Virtual reality has been a staple of science fiction ever since Stanley G. Weinbaum wrote about high-tech goggles in 1935’s Pygmalion’s Spectacles. Now that virtual reality has become actual reality, it’s slowly but surely revolutionizing the treatment of heart disease and stroke.
What Debra Travers really wanted to be was a marine biologist, until “I found out Jacques Cousteau wasn’t hiring.”
How she wound up as chief executive of PolyAurum LLC, a Philadelphia start-up developing biodegradable gold nanoparticles for treating cancerous tumors, involved a professional journey of more than 30 years in pharmaceutical and diagnostics industries, and a personal battle with the disease she’s now in business to defeat.
CARMA Therapeutics Inc., a biotechnology company developing cellular immunotherapies, co-founded by the University of Pennsylvania (Penn), announced today that it has closed an initial financing. The financing was co-led by AbbVie Ventures and HealthCap with participation by Grazia Equity and IP Group Inc. CARMA Therapeutics is building a pipeline of cancer programs using its proprietary CARMA platform, combining chimeric antigen receptor targeting with macrophages to tackle solid tumors. The proceeds will be used primarily to advance the development of its first product, CARMA-0508, an adoptive cellular immunotherapy using chimeric antigen receptor macrophages (CARMA) for the treatment of metastatic solid tumors. Specific terms of the financing transaction were not disclosed.

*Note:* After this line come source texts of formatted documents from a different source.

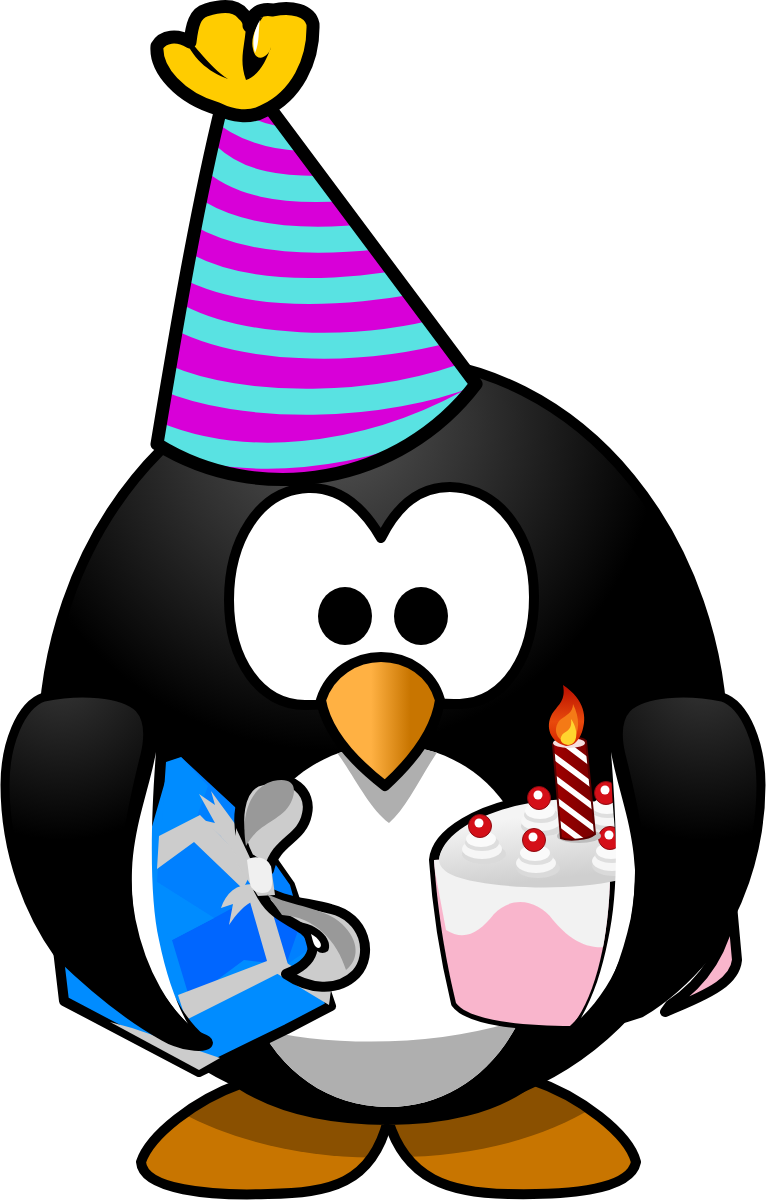
<!DOCTYPE html>
<html lang="en">
<head>
<meta charset="utf-8">
<title>Birthday penguin</title>
<style>
:root {
  --ink: #000; --paper: #fff; --shade: #afafaf;
  --foot: #c87500; --foot-shade: #8a5000;
  --hat-pink: #d800d8; --hat-blue: #59e2e2; --pompom: #ffcc00;
  --gift: #008cff; --gift-deep: #0066ff; --gift-mid: #0080ff; --ribbon: #ccc; --ribbon-shade: #999;
  --sponge: #f9b5cc; --icing: #f2f2f2; --cherry: #d40f18; --candle: #8e0000;
}
html, body { margin: 0; background: var(--paper); overflow: hidden; }
svg { display: block; width: 766px; height: 1200px; }
.outline { stroke: var(--ink); stroke-width: 10; stroke-linejoin: round; }
.stripe { fill: none; stroke: var(--hat-blue); stroke-width: 26; }
</style>
</head>
<body>
<svg viewBox="0 0 766 1200" role="img" aria-label="Penguin in a party hat holding a present and a slice of birthday cake">
  <defs>
    <radialGradient id="body-sheen" gradientUnits="userSpaceOnUse" cx="330" cy="420" r="330" gradientTransform="rotate(-20 330 420)">
      <stop offset="0" stop-color="#555"/><stop offset=".45" stop-color="#303030"/><stop offset="1" stop-color="#000"/>
    </radialGradient>
    <radialGradient id="wing-sheen" gradientUnits="userSpaceOnUse" cx="62" cy="675" r="165">
      <stop offset="0" stop-color="#353535"/><stop offset="1" stop-color="#000"/>
    </radialGradient>
    <linearGradient id="beak-tone">
      <stop offset=".42" stop-color="#ffb143"/><stop offset=".75" stop-color="#c87500"/>
    </linearGradient>
    <linearGradient id="cake-top" x1="0" y1="0" x2=".25" y2="1">
      <stop offset=".3" stop-color="#f4f4f4"/><stop offset="1" stop-color="#cfcfcf"/>
    </linearGradient>
    <linearGradient id="flame-tone" x1="0" y1="0" x2="0" y2="1">
      <stop offset="0" stop-color="#b80d00"/><stop offset=".6" stop-color="#e84a0c"/><stop offset="1" stop-color="#d62400"/>
    </linearGradient>
    <linearGradient id="candle-tone">
      <stop offset="0" stop-color="#a80000"/><stop offset="1" stop-color="#700000"/>
    </linearGradient>
    <path id="belly-shape" d="M388 745C480 745 540 820 540 925C540 1030 475 1107 388 1107C300 1107 236 1030 236 925C236 820 297 745 388 745Z"/>
    <path id="hat-shape" d="M222 104C196 210 176 330 157 444C260 508 400 484 476 384L264 100Z"/>
    <path id="left-foot-shape" d="M240 1084C195 1100 150 1135 141 1162C143 1190 210 1196 268 1194C330 1193 372 1184 388 1120C330 1120 280 1110 240 1084Z"/>
    <path id="right-foot-shape" d="M532 1080C580 1096 629 1134 636 1162C630 1192 560 1195 508 1194C450 1193 406 1180 388 1120C440 1120 495 1110 532 1080Z"/>
    <path id="cake-side" d="M434 860C438 920 448 970 456 1003C468 1020 520 1026 572 1026C600 990 612 920 610 850Z"/>
    <path id="candle-shape" d="M553 744C562 736 580 736 586 741L595 834C588 840 568 841 561 838Z"/>
    <clipPath id="belly-clip"><use href="#belly-shape"/></clipPath>
    <clipPath id="hat-clip"><use href="#hat-shape"/></clipPath>
    <clipPath id="left-foot-clip"><use href="#left-foot-shape"/></clipPath>
    <clipPath id="right-foot-clip"><use href="#right-foot-shape"/></clipPath>
    <clipPath id="cake-clip"><use href="#cake-side"/></clipPath>
    <clipPath id="candle-clip"><use href="#candle-shape"/></clipPath>
    <g id="cherry-dollop">
      <ellipse cx="4" cy="28" rx="22" ry="10" fill="#dadada"/>
      <ellipse cx="2" cy="23" rx="20" ry="10" fill="#f6f6f6"/>
      <ellipse cx="2" cy="17" rx="17" ry="8" fill="#dedede"/>
      <ellipse cx="1" cy="13" rx="15" ry="8" fill="#fafafa"/>
      <circle r="11.5" fill="var(--cherry)" stroke="#8c0a10" stroke-width="1"/>
      <circle cx="-1" cy="-3" r="4.5" fill="#fff"/>
    </g>
  </defs>

  <g id="feet">
    <use href="#left-foot-shape" fill="var(--foot)"/>
    <path clip-path="url(#left-foot-clip)" fill="var(--foot-shade)" d="M180 1112C240 1145 320 1160 390 1157V1070H220Z"/>
    <use href="#left-foot-shape" fill="none" class="outline"/>
    <use href="#right-foot-shape" fill="var(--foot)"/>
    <path clip-path="url(#right-foot-clip)" fill="var(--foot-shade)" d="M596 1106C540 1140 470 1158 388 1157V1070H560Z"/>
    <use href="#right-foot-shape" fill="none" class="outline"/>
  </g>

  <path id="body" class="outline" fill="url(#body-sheen)" d="M383 358C590 358 723 550 723 745C723 965 582 1114 388 1114C186 1114 43 965 43 745C43 550 176 358 383 358Z"/>

  <g id="belly">
    <use href="#belly-shape" fill="var(--paper)"/>
    <g clip-path="url(#belly-clip)" fill="var(--shade)">
      <path d="M230 1020C310 1050 450 1050 540 1012V1120H230Z"/>
      <path d="M325 738C350 765 365 805 389 823C410 805 425 765 448 738Z"/>
    </g>
  </g>

  <g id="face">
    <path class="outline" fill="var(--paper)" d="M381 538C362 505 338 487 308 488C258 490 229 542 229 600C229 660 260 705 305 705C340 705 350 700 381 700C410 700 430 705 460 704C506 702 534 655 534 597C534 537 500 488 450 487C420 487 398 504 381 538Z"/>
    <ellipse cx="345" cy="616" rx="27" ry="29"/>
    <ellipse cx="421" cy="616" rx="27" ry="29"/>
    <path class="outline" fill="url(#beak-tone)" d="M321 700C330 672 356 657 381 657C407 657 432 672 440 700C435 735 408 765 385 786C358 765 327 735 321 700Z"/>
  </g>

  <g id="party-hat">
    <use href="#hat-shape" fill="var(--hat-pink)"/>
    <g clip-path="url(#hat-clip)" class="stripe">
      <path stroke-width="22" d="M216 108C236 126 262 138 300 140"/>
      <path d="M208 156C238 184 280 192 345 188"/>
      <path d="M198 213C240 238 300 245 378 236"/>
      <path d="M186 266C240 294 320 298 420 280"/>
      <path d="M178 317C240 349 350 356 450 329"/>
      <path d="M166 378C240 410 380 412 480 370"/>
      <path d="M154 434C240 470 360 462 470 402"/>
    </g>
    <use href="#hat-shape" fill="none" class="outline" style="stroke-width:13"/>
    <path class="outline" style="stroke-width:13" fill="var(--pompom)" d="M218 109C180 98 155 70 157 46C163 36 177 34 190 42C192 25 195 13 206 10C222 5 236 5 243 14C250 20 249 24 249 26C252 13 260 8 273 10C291 6 310 10 313 24C314 62 296 96 264 111C250 119 232 116 218 109Z"/>
    <path d="M184 36C196 45 208 66 228 79C208 72 191 57 184 36ZM246 22C246 45 238 58 246 80C258 76 266 62 271 47C269 57 256 64 253 49C250 38 257 25 263 17Z"/>
    <path fill="var(--paper)" d="M260 20C253 32 252 43 255 53C260 42 258 30 260 20Z"/>
  </g>

  <g id="present">
    <path class="outline" fill="var(--gift)" d="M166 760L181 757L236 808L290 885L331 1006L287 1029L199 1072L64 1001L58 950L140 850Z"/>
    <path fill="var(--gift-mid)" d="M181 757L236 808L290 885L308 950L286 965L214 918L157 882L160 835L195 820Z"/>
    <path fill="var(--gift-deep)" d="M172 940L214 918L247 900L300 925L286 965L244 960L190 1000Z"/>
    <path fill="var(--gift)" d="M157 882L214 918L172 940L157 918ZM166 762L181 757L208 786L196 819L161 835Z"/>
    <g fill="var(--ribbon)">
      <path d="M159 836L200 815L253 869L243 889L194 842L157 869Z"/>
      <path d="M246 888L264 884L289 968L186 1020L178 995L267 961Z"/>
      <path d="M285 962L331 990L329 1005L276 973Z"/>
      <path d="M110 1022L132 1028L220 1058L199 1070Z"/>
    </g>
    <g id="bow">
      <path fill="var(--ribbon)" d="M199 794L215 805L211 791C226 812 242 832 258 858L246 872C234 848 219 833 202 820L215 823Z"/>
      <path fill="var(--ribbon)" d="M255 884C238 883 226 892 221 908L233 904L229 925C238 912 246 902 263 897Z"/>
      <path class="outline" fill="var(--ribbon)" d="M249 858C232 825 238 784 263 780C292 774 312 792 307 814C302 840 276 840 269 870Z"/>
      <path class="outline" fill="var(--ribbon)" d="M257 886C282 903 307 902 331 909C365 917 374 954 356 974C337 993 308 989 286 974C317 962 318 942 304 930C286 917 270 916 257 886Z"/>
      <path fill="var(--ribbon)" d="M236 828L250 858L271 866L275 895L258 896L236 862Z"/>
      <path fill="var(--ribbon-shade)" d="M246 846C240 812 252 787 273 781C290 777 298 784 292 800C284 821 259 821 246 846Z"/>
      <path fill="var(--ribbon-shade)" d="M267 894C293 907 324 907 342 924C360 941 359 960 346 970C337 941 315 917 282 915Z"/>
      <path d="M300 922C321 926 333 941 328 951C318 958 310 946 300 922Z"/>
      <path fill="var(--paper)" d="M311 934C319 938 324 946 319 948C314 948 313 941 311 934Z"/>
      <path fill="#f0f0f0" d="M247 860C255 854 269 858 271 867C272 879 274 888 268 892C259 895 251 891 250 883Z"/>
    </g>
  </g>

  <g id="cake">
    <path class="outline" fill="var(--sponge)" d="M670 1005C700 985 725 955 732 905L737 960C735 980 715 992 665 1012Z"/>
    <path class="outline" fill="var(--icing)" d="M434 860C436 835 475 806 550 797C595 792 615 800 620 830L610 850C612 920 600 990 572 1026C520 1026 468 1020 456 1003C448 970 438 920 434 860Z"/>
    <use href="#cake-side" fill="var(--sponge)"/>
    <path clip-path="url(#cake-clip)" fill="var(--icing)" d="M430 845H625V943C590 955 570 940 553 920C538 900 512 895 494 914C480 932 465 942 446 930Z"/>
    <path fill="url(#cake-top)" d="M439 860C442 828 500 801 570 799C600 798 620 810 620 830V880C570 891 510 888 478 882C455 878 440 872 439 860Z"/>
    <use href="#cherry-dollop" x="539" y="798"/>
    <use href="#cherry-dollop" x="480" y="826"/>
    <use href="#cherry-dollop" x="606" y="793"/>
    <use href="#cherry-dollop" x="610" y="838"/>
    <g id="candle">
      <ellipse cx="579" cy="836" rx="22" ry="7" fill="#bdbdbd"/>
      <use href="#candle-shape" fill="var(--paper)"/>
      <g clip-path="url(#candle-clip)" stroke="url(#candle-tone)" stroke-width="11">
        <path d="M546 740L602 782M546 761L602 803M546 782L602 824M546 803L602 845M546 824L602 866M560 729L602 761"/>
      </g>
      <use href="#candle-shape" fill="none" stroke="#5a0000" stroke-width="2"/>
      <ellipse cx="569" cy="743" rx="16" ry="5" fill="#f5dede"/>
      <path fill="url(#flame-tone)" d="M563 685C585 700 587 717 582 732C578 743 572 746 566 746C550 742 545 727 552 714C559 704 566 700 563 685Z"/>
      <path fill="#f47a16" d="M573 704C580 718 580 732 572 742C558 744 551 730 560 720C566 715 573 713 573 704Z"/>
      <path fill="#ffd52e" d="M571 719C579 730 578 745 568 745C559 744 559 737 564 733C570 730 572 726 571 719Z"/>
    </g>
    <use href="#cherry-dollop" x="534" y="840"/>
  </g>

  <g id="left-wing">
    <path d="M150 720C165 790 140 860 151 920C160 975 180 1015 205 1036L180 1035C130 980 115 900 130 800Z"/>
    <path fill="var(--paper)" d="M156 752C150 830 150 900 159 940C166 975 177 1005 188 1024C145 980 130 930 132 870C134 825 149 790 156 752Z"/>
    <path class="outline" style="stroke-width:9" fill="url(#wing-sheen)" d="M44 697C80 690 122 692 139 708C150 720 149 738 145 755C130 815 120 860 131 920C142 975 168 1015 193 1034C204 1039 210 1040 208 1044C203 1049 180 1046 163 1036C125 1015 90 985 59 955C30 915 5 855 5 785C5 745 20 705 44 697Z"/>
  </g>

  <g id="right-wing">
    <path d="M616 720C602 790 626 860 615 920C606 975 592 1005 570 1026L590 1040C640 980 651 900 636 800Z"/>
    <path fill="var(--paper)" d="M611 752C617 830 619 890 608 940C602 970 594 995 581 1018C620 980 635 930 635 870C633 825 618 790 611 752Z"/>
    <path class="outline" style="stroke-width:9" fill="url(#wing-sheen)" transform="matrix(-1 0 0 1 766 0)" d="M44 697C80 690 122 692 139 708C150 720 149 738 145 755C130 815 120 860 131 920C142 970 160 1005 176 1027C160 1024 140 1018 125 1013C100 998 80 980 59 955C30 915 5 855 5 785C5 745 20 705 44 697Z"/>
  </g>
</svg>
</body>
</html>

Earlier this month, the University of Pennsylvania’s Saar Gill turned up at ASCO to present new data demonstrating that a combination of Imbruvica with Novartis’ next-gen CAR-T CTL119 proved very effective in treating particularly lethal cases of chronic lymphocytic leukemia, wiping out all signs of the disease in 8 of 9 treatment-resistant patients enrolled in an exploratory study.
Are you prepared to save someone’s life if they suddenly collapse next to you on the street? ImmERge Labs already knows most people aren’t. Founded by University of Pennsylvania researcher Marion Leary — who heads up innovation research at Penn’s Center for Resuscitation Science, the startup is now out of stealth mode and hired Matt Grabowsky as its CEO.
Ostiio is a Philadelphia medical device startup that’s just a few months old but has big ambitions: improving the quality of life for children with craniofacial defects, such as craniosynostosis and defects in the midface or lower jaw. The company was part of an entourage of technology entrepreneurs from Philadelphia through the Penn Center for Innovation and Amplify Philly at the SXSW conference in Austin this week. Craniosynostosis is a condition in which one or more of the joints between an infant’s skull prematurely fuse before the brain is fully formed. The condition results in a misshapen head because the brain continues to grow, according to the Mayo Clinic’s website. It affects one in every 2,000 to 3,000 infants.